I'm a 40 something (er, ah, cough ,cough) arteest guy living in Southern California who just loves to draw and paint. Occasionally I get paid for it, which is a big help, as I would have less time at it doing anything else. I started off as an editorial illustrator working for newspapers and magazines in my early 20's (groan, so long, long ago…) for such clients as the New York Times, Village Voice, Mother Jones and National Law Journal. I really enjoyed the process of editorial illustration as it required the reading of all sorts of well-written work and the designing of a spot (or two when lucky enough) that would sum up the heart and soul of a writer's piece.
I eventually grew bored with that and moved on to comics where I was employed by DC/Marvel/First/Eclipse/Heavy Metal and a few others comic book publishers that have long since gone the way of the shadow realm in comics. I penciled the landmark Alpha Flight #106, which had the hero Northstar finally out himself during a battle, causing quite a ruckus with Marvel distributors down south (so I was told). The book sold out the first week and went into a second printing the following with a different colored cover, quite a shrewd marketing trick I thought then.
Went to work at image comics, and then eventually tried my hand at storyboarding for animation (New Adventures of Jonny Quest, etc) and then finally settled on liking live action a heckuva lot more.
I met jack Kirby several times and had excellent talks about the process of character and world creation in comic books. I was lucky enough to meet and visit Jeff Jones also when younger and his sharing of Knowledge and advice (not to mention actually doing a painting from scratch for me!) was a tremendous boost in moving me along to better stuff. I spent a solid day with John Buscema also, another master artist and one of my all time favorite talent's, damn lucky enough to get some lessons and sage advice that have carried to this day. Mike Kaluta has always been a great inspiration in just how damn good an artist can be if he works hard enough at it. When I was a kid and then an adult/now he's never ceased to stop filling me with wonder and awe. I also had a great week with Boris Vallejo, fantasy artist par excellence and absolutely the most giving artist I have ever met. He let me spend a week standing behind him while he worked on several paintings, had company and made time for violin playing in-between!! As you can see I have always been a big fan and student of art and artist's. I'm sure it still stuns a few (especially when their younger) when I rant over them and their work how great I think it is/they are, ha ha. I think part of my fun of being an artist is never quite growing up, thank god my wife ties my shoes for me in the morning!
Mark, looking at your website, your work has a sci-fi slant. What draws you to this genre?

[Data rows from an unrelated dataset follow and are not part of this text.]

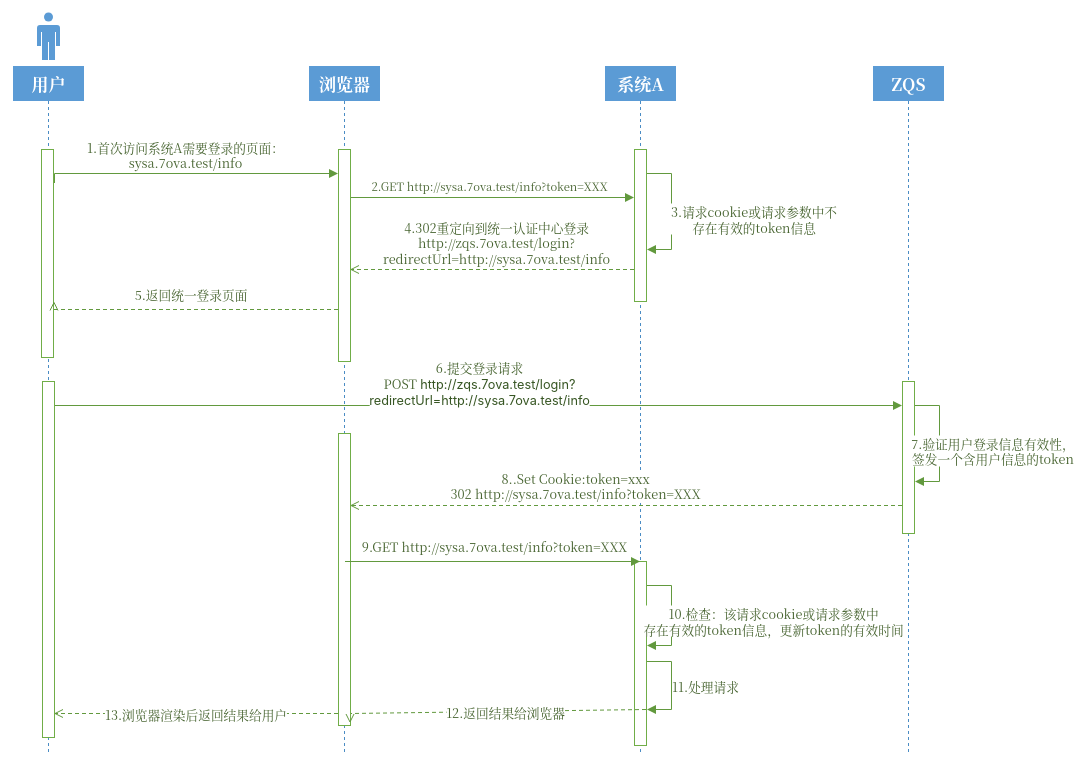
<!DOCTYPE html>
<html lang="zh-CN">
<head>
<meta charset="utf-8">
<title>单点登录时序图</title>
<style>
:root {
  --blue: #5b9bd5;
  --lifeline: #4a8cc4;
  --bar: #70ad47;
  --arrow: #62993e;
  --text: #46632f;
  --text-strong: #375623;
  --paper: #ffffff;
}
* { box-sizing: border-box; }
html, body { margin: 0; padding: 0; }
body {
  position: relative;
  width: 1087px;
  height: 767px;
  overflow: hidden;
  background: var(--paper);
  color: var(--text);
  font: 12.7px/15.5px "Noto Serif CJK SC", "Noto Serif", serif;
}
.participants {
  display: grid;
  grid-template-columns: 71px 71px 71px 71px;
  column-gap: 225px;
  padding: 66px 0 0 13px;
}
.participant {
  display: flex;
  align-items: center;
  justify-content: center;
  height: 35px;
  background: var(--blue);
  color: var(--paper);
  font-size: 17px;
  font-weight: 700;
  line-height: 1;
}
.participant:last-child { margin-left: -28px; margin-right: 28px; }
.diagram { position: absolute; left: 0; top: 0; display: block; }
.lifelines { fill: none; stroke: var(--lifeline); stroke-dasharray: 3 3; }
.activations { fill: var(--paper); stroke: var(--bar); }
.actor { fill: var(--blue); }
.calls, .replies, .open { fill: none; stroke: var(--arrow); }
.replies { stroke-dasharray: 4 3; }
.solid { fill: var(--arrow); }
.message {
  position: absolute;
  left: var(--x);
  top: var(--y);
  margin: 0;
  transform: translate(-50%, -50%);
  background: var(--paper);
  text-align: center;
  white-space: nowrap;
}
.message.small { font-size: 11.3px; }
.url { font-family: Inter, sans-serif; color: var(--text-strong); }
</style>
</head>
<body>
<header class="participants">
  <div class="participant">用户</div>
  <div class="participant">浏览器</div>
  <div class="participant">系统A</div>
  <div class="participant">ZQS</div>
</header>

<svg class="diagram" width="1087" height="767" viewBox="0 0 1087 767" aria-hidden="true">
  <defs>
    <path id="solid-head" class="solid" d="M0 0L-9 -4.5V4.5Z"/>
    <path id="open-head" class="open" d="M-8 -4L0 0L-8 4"/>
  </defs>
  <g class="actor">
    <circle cx="48.5" cy="17" r="4.5"/>
    <path d="M40 25H57Q60 25 60 28V46H56V32H55V60H49V42H48V60H42V32H41V46H37V28Q37 25 40 25Z"/>
  </g>
  <g class="lifelines">
    <path d="M48.5 101V752"/>
    <path d="M344.5 101V752"/>
    <path d="M640.5 101V752"/>
    <path d="M908.5 101V752"/>
  </g>
  <g class="activations">
    <rect x="41.5" y="149.5" width="12" height="208"/>
    <rect x="42.5" y="381.5" width="12" height="356"/>
    <rect x="338.5" y="149.5" width="12" height="212"/>
    <rect x="338.5" y="433.5" width="12" height="292"/>
    <rect x="634.5" y="149.5" width="12" height="152"/>
    <rect x="634.5" y="561.5" width="12" height="184"/>
    <rect x="902.5" y="381.5" width="12" height="152"/>
  </g>
  <g class="calls">
    <path d="M54.5 183V173.5H330"/>
    <path d="M351 197.5H626"/>
    <path d="M647 173.5H671.5V249.5H655"/>
    <path d="M55 405.5H894"/>
    <path d="M915 405.5H939.5V481.5H923"/>
    <path d="M345 561.5H632"/>
    <path d="M647 585.5H671.5V645.5H655"/>
    <path d="M647 661.5H671.5V709.5H655"/>
  </g>
  <g class="replies">
    <path d="M634 269.5H351"/>
    <path d="M338 309.5H54"/>
    <path d="M902 505.5H351"/>
    <path d="M646 709.5L351 713.5"/>
    <path d="M338 713.5H55"/>
  </g>
  <g>
    <use href="#solid-head" x="338" y="173.5"/>
    <use href="#solid-head" x="634" y="197.5"/>
    <use href="#solid-head" x="902" y="405.5"/>
    <use href="#solid-head" x="640" y="561.5"/>
    <use href="#solid-head" transform="translate(647 249.5) rotate(180)"/>
    <use href="#solid-head" transform="translate(915 481.5) rotate(180)"/>
    <use href="#solid-head" transform="translate(647 645.5) rotate(180)"/>
    <use href="#solid-head" transform="translate(647 709.5) rotate(180)"/>
    <use href="#open-head" transform="translate(351 269.5) rotate(180)"/>
    <use href="#open-head" transform="translate(54 302.5) rotate(-90)"/>
    <use href="#open-head" transform="translate(351 505.5) rotate(180)"/>
    <use href="#open-head" transform="translate(350 722) rotate(90)"/>
    <use href="#open-head" transform="translate(55 713.5) rotate(180)"/>
  </g>
</svg>

<main>
  <p class="message" style="--x:185.5px;--y:154.5px">1.首次访问系统A需要登录的页面：<br>sysa.7ova.test/info</p>
  <p class="message small" style="--x:489.5px;--y:187px">2.GET http://sysa.7ova.test/info?token=XXX</p>
  <p class="message" style="--x:754px;--y:219px">3.请求cookie或请求参数中不<br>存在有效的token信息</p>
  <p class="message" style="--x:496.5px;--y:242.5px">4.302重定向到统一认证中心登录<br>http://zqs.7ova.test/login?<br>redirectUrl=http://sysa.7ova.test/info</p>
  <p class="message" style="--x:191px;--y:295px">5.返回统一登录页面</p>
  <p class="message" style="--x:479.5px;--y:384px">6.提交登录请求<br>POST <span class="url">http://zqs.7ova.test/login?</span><br><span class="url">redirectUrl=http://sysa.7ova.test/info</span></p>
  <p class="message" style="--x:993px;--y:450.5px">7.验证用户登录信息有效性，<br>签发一个含用户信息的token</p>
  <p class="message" style="--x:575.5px;--y:485.5px">8..Set Cookie:token=xxx<br>302 http://sysa.7ova.test/info?token=XXX</p>
  <p class="message" style="--x:494.5px;--y:546.5px">9.GET http://sysa.7ova.test/info?token=XXX</p>
  <p class="message" style="--x:773.5px;--y:621px">10.检查：该请求cookie或请求参数中<br>存在有效的token信息，更新token的有效时间</p>
  <p class="message" style="--x:705.5px;--y:686.5px">11.处理请求</p>
  <p class="message" style="--x:505.5px;--y:712.5px">12.返回结果给浏览器</p>
  <p class="message" style="--x:196px;--y:714.5px">13.浏览器渲染后返回结果给用户</p>
</main>
</body>
</html>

As far as the sci-fi slant, hmm... I guess I've always loved the genre. Sword and sorcery, horror and even humor are fun stuff but the thing with sci-fi has always been about the possibilities, the tomorrows, and the chances of the future taking a turn one way or another. And of course how the human spirit will raise to the occasion to confront it or flee from it. I really loved Blade runner, Gattaca, Lost in Space (the TV show, hee hee) and even watching the news today gives me such a great rush of ideas that I'm hard pressed to think it's really just the days' reality I'm watching.
What goes into storyboarding a movie like MINORITY REPORT? What sort of guidelines do you have to follow other than the script?
Storyboards for Minority Report were done for the second unit; pick up shots I believe and the trailer. The film was already in the can but they needed, and were able to revisit a few scenes. I came in at that point and found the work very fun and interesting. We worked on a few special effects and redo's and several versions of the trailer which all seemed vastly cool at the time to me. My direction was usually verbal and as I drew pretty fast they would usually see what they trying to say before the told me.
You were also the creature designer for DEEP RISING. Which do you prefer and why-the storyboarding or the conceptual design work?
Creature design work (Deep Rising) is another interesting discipline. I worked months on the creature and also did several key boards for the reveal of the creature and the effects of it voracious appetite, loll. That movie made me appreciate the study and drawing of animals and real anatomy like no class ever did. I even had books for forensic study to better understand and draw the destruction of human bodies/bone and tissue for some scenes. I wont, lie, the first few days of flipping open those books I would have to leave the drawing room and go for walks every few hours to stem the nausea!
What is WORLD'S FINEST?
Worlds Finest is the newest and latest short film by maestro director Sandy Collora.
He made a Batman short last year called DEADEND, and this was a follow up of sorts with the addition of Superman and all the favorite characters we know from the books/storyline. His dad played Perry White and was just perfect! I got to be one of Lex Luthor's bodyguards in addition to drawing with Sandy the boards for the film. Working and watching him was another great lesson in art and storytelling I won't ever forget.
What are you currently working on?
Currently, that I can talk about (I'm working in a somewhat hush hush environment, non disclosure forms are singed as frequently as lunch checks out here, and sadly much of my best work won't be seen for quite a long time.) is commercial boards for either pitching a concept/product or for helping the director/crew block in the shots. I've got a few commercials running now on TV and those are fun to see. It's a collaborative effort and it's really quite cool to see how the things eventually work themselves out and play on the screen. I never quite now myself until then, lol.